Similarly, support and service teams greatly benefit from understanding a customer’s activity when troubleshooting. Customer success teams can proactively reach out to at-risk accounts and improve customer retention and satisfaction.
This is easier said than done. The key to successfully arming your customer-facing teams with this insight is delivering a convenient and easily consumable experience. For example, embedding the customer insight directly in a tool they already use – such as your organizations’ CRM – makes it readily available and doesn’t require learning any new tools.
As Omer Minkara writes in Aberdeen Group’s customer analytics report, businesses “need to be laser-focused on utilizing customer data as the key ingredient of each customer-facing activity.” Minkara found that Best-in-Class companies who centralize customer intelligence for use in customer-facing activities enjoy 3.5 times higher retention rates, 20% year over year customer lifetime value growth, and 20 times greater revenue growth on a per customer basis.
Based on this research, we can see that delivering customer insight directly to customer-facing teams has tangible business benefits.
Have you ever needed greater insight into customer behavior while in a customer-facing role?
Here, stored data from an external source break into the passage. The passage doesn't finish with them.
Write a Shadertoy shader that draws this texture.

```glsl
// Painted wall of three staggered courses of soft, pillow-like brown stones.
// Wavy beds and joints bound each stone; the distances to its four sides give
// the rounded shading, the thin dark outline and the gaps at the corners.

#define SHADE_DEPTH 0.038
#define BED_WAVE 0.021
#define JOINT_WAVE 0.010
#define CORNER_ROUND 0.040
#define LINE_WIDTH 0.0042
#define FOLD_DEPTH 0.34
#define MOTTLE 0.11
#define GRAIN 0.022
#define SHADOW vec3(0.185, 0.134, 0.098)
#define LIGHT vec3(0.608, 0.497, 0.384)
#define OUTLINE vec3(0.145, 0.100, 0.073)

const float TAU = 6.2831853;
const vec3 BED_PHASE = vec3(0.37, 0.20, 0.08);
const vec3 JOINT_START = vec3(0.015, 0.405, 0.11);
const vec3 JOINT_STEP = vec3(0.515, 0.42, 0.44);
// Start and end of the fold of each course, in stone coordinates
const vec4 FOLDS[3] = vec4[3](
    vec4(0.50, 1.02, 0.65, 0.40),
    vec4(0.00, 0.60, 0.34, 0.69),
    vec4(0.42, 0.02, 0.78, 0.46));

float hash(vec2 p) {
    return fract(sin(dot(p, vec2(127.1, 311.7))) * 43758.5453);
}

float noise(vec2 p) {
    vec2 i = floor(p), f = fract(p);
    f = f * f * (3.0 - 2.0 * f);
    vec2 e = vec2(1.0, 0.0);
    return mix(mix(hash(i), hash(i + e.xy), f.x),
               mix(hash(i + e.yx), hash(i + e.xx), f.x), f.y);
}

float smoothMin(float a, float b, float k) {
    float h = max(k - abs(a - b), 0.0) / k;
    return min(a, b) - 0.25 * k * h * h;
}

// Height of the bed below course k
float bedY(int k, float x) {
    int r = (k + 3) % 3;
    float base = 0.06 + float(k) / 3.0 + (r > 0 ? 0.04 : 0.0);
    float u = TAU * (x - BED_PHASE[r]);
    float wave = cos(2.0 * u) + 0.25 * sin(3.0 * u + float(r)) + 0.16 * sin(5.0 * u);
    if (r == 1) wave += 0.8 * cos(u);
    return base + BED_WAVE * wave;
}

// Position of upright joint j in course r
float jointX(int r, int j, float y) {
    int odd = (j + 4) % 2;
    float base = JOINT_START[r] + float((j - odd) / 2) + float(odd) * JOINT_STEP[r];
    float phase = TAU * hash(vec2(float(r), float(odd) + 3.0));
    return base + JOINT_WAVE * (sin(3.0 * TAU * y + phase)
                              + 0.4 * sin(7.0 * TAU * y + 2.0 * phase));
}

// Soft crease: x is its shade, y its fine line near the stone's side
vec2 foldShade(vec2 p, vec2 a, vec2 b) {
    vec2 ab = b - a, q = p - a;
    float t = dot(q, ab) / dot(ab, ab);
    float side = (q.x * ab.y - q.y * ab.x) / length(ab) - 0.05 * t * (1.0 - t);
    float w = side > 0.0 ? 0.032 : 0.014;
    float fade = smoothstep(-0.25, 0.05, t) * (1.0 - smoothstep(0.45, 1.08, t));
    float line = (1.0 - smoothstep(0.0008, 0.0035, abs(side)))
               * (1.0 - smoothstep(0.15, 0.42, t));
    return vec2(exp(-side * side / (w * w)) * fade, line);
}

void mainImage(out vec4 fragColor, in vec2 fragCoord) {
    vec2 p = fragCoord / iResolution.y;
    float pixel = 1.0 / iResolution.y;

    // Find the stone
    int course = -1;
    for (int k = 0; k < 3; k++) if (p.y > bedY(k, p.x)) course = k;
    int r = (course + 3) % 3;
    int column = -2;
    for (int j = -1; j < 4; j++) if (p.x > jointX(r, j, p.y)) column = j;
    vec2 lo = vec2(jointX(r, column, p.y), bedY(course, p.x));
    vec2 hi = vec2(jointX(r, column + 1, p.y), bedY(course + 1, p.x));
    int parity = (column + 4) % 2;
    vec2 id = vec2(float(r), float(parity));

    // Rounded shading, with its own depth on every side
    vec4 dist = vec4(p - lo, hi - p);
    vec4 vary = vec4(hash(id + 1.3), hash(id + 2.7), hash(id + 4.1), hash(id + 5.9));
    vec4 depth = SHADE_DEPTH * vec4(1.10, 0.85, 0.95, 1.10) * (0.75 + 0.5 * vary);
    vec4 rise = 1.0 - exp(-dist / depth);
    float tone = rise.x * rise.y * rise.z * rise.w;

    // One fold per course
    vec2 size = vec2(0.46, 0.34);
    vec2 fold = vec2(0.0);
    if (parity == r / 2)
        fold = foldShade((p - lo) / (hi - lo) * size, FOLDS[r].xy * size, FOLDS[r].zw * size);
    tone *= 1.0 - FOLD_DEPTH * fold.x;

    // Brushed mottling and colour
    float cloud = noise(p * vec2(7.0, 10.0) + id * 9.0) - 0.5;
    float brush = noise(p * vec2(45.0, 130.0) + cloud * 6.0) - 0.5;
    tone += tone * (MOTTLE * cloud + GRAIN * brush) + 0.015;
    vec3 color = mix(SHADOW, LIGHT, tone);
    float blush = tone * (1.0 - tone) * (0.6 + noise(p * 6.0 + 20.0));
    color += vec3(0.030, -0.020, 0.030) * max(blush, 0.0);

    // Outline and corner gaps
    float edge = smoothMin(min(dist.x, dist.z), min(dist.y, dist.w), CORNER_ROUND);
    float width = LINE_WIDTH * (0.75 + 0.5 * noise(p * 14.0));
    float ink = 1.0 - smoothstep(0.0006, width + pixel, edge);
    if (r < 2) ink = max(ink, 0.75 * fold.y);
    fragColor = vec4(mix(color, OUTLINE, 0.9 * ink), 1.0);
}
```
On the other hand, have you ever felt the frustration of doing business with a company that did not provide this insight to their customer-facing teams?